Throughout her extensive touring and recording career, she has worked with luminary artists such as Herbie Hancock, Wayne Shorter, Al Jarreau, Stan Getz, David Sanborn, Woody Shaw, Cassandra Wilson, Dianne Reeves, John Scofield, Esperanza Spalding, Yellowjackets, and countless others. Carrington is also the first female artist to win a Grammy for Best Jazz Instrumental Album. In 2005, Carrington returned to her hometown where she was appointed professor at her alma mater, Berklee College of Music. Currently, she holds the position of Zildjian Chair in Performance, Berklee Global Jazz Institute. She is also the Artistic Director for both the Beantown Jazz Festival and Berklee Summer Jazz Workshop, and Co-Artistic Director of The Carr Center, Detroit, MI.
Whether she's belting out a raucous blues-rocker, firing up a blistering soulshouter, bringing the spirit to a gospel-fueled R&B rave-up or digging deep down into a subtle, country-tinged ballad, Shemekia Copeland sounds like no one else. With a voice that is alternately sultry, assertive and roaring, Shemekia's wide-open vision of contemporary blues, roots and soul music showcases the evolution of a passionate artist with a modern musical and lyrical approach. The Chicago Tribune says Copeland delivers "gale force singing and power" with a "unique, gutsy style, vibrant emotional palette and intuitive grasp of the music." NPR Music calls her "fiercely expressive."
Copeland's return to Alligator Records with Outskirts Of Love (she recorded four albums for the label from 1998 through 2006) finds her at her most charismatic, performing roots rock, Americana, and blues with power and authority, nuance and shading. Produced by The Wood Brothers' Oliver Wood, Outskirts Of Love is a musical tour-de-force, with Copeland rocking out on the title track, taking charge in Crossbone Beach, honoring her father, the late Johnny Clyde Copeland with her Afrobeat-infused take on his Devil's Hand, tackling homelessness on Cardboard Box and showing off her country swagger on Drivin' Out Of Nashville. She puts her stamp on songs made famous by Solomon Burke (I Feel A Sin Coming On), Jesse Winchester (Isn't That So).
EMMET COHEN TRIO FEATURING ALBERT "TOOTIE' HEATH
Multifaceted American jazz pianist and composer Emmet Cohen has emerged as one of his generation's pivotal figures in music and the related arts. A recognized prodigy, Cohen began Suzuki method piano instruction at age three, and his playing quickly became a mature melding of musicality, technique, and concept. Downbeat observed that his "nimble touch, measured stride and warm harmonic vocabulary indicate he's above any convoluted technical showmanship." In the same spirit, Cohen himself has noted that playing jazz is "about communicating the deepest level of humanity and individuality; it's essentially about connections," both among musicians and with audiences. Possessing a fluid technique, an innovative tonal palette, and an expansive repertoire, Cohen plays with the command of a seasoned veteran and the passion of an artist fully devoted to his medium.

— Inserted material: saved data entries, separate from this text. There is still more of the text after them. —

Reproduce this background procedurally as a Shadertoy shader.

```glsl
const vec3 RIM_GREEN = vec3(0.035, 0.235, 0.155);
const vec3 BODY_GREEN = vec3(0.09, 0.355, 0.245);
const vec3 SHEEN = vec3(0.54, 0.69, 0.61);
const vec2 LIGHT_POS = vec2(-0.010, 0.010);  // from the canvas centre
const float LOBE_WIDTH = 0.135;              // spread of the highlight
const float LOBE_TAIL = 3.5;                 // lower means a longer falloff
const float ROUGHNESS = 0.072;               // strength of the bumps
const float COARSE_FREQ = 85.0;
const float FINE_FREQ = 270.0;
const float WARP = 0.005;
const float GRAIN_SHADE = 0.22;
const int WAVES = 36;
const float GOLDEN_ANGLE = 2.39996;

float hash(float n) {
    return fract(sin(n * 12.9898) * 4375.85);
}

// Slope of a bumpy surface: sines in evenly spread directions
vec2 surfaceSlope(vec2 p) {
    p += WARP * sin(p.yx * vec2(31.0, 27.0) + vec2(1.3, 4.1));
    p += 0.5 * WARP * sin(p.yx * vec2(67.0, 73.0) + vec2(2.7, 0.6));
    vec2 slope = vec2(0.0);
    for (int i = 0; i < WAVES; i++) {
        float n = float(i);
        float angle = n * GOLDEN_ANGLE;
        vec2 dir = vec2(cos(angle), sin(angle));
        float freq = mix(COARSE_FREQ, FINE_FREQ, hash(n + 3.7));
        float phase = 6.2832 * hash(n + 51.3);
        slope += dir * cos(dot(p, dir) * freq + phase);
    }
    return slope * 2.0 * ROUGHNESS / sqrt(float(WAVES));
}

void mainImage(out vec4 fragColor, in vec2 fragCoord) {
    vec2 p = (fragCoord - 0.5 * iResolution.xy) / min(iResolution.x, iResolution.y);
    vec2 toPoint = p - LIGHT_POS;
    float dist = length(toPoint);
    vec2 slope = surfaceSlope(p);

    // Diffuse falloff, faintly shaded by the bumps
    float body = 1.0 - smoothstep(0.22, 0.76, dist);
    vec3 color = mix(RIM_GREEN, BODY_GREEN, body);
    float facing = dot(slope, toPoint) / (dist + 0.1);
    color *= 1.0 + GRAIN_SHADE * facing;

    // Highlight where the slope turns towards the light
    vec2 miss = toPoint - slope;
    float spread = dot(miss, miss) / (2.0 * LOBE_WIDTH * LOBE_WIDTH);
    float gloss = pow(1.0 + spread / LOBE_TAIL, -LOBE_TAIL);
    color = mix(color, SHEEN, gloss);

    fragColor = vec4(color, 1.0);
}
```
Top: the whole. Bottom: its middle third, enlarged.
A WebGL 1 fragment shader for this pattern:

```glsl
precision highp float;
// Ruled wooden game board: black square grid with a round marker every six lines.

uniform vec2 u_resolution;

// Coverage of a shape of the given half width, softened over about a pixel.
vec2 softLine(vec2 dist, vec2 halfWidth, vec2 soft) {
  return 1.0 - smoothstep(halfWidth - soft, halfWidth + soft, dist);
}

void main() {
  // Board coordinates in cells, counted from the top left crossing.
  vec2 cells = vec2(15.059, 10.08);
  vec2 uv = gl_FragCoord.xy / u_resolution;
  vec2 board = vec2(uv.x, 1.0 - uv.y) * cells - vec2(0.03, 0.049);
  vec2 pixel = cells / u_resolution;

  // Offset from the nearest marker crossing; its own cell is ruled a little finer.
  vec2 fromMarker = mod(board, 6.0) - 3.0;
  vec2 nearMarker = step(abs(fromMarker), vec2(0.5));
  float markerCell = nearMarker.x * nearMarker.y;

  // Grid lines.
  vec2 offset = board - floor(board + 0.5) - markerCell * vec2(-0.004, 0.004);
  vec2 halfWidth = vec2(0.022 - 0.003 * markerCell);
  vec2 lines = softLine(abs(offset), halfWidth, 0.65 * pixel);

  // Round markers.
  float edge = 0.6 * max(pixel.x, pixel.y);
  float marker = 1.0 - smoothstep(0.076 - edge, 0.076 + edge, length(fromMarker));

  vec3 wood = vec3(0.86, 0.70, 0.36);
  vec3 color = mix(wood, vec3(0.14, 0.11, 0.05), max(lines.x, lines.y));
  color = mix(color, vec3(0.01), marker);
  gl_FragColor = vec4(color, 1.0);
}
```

The younger brother of Percy and Jimmy Heath, Albert "Tootie" Heath has long been a top hard bop-based drummer with an open mind toward more commercial styles of jazz. After moving to New York (1957), he debuted on record with John Coltrane. Albert Heath was with J.J. Johnson's group (1958-1960) and the Jazztet (1960-1961), worked with the trios of Cedar Walton and Bobby Timmons in 1961, and recorded many records as a sideman for Riverside during that era. He lived in Europe in 1965-1968 (working frequently with Kenny Drew, Dexter Gordon, and backing touring Americans), and, after returning to the U.S., he played regularly with Herbie Hancock's sextet (1968-1969) and Yusef Lateef (1970-1974).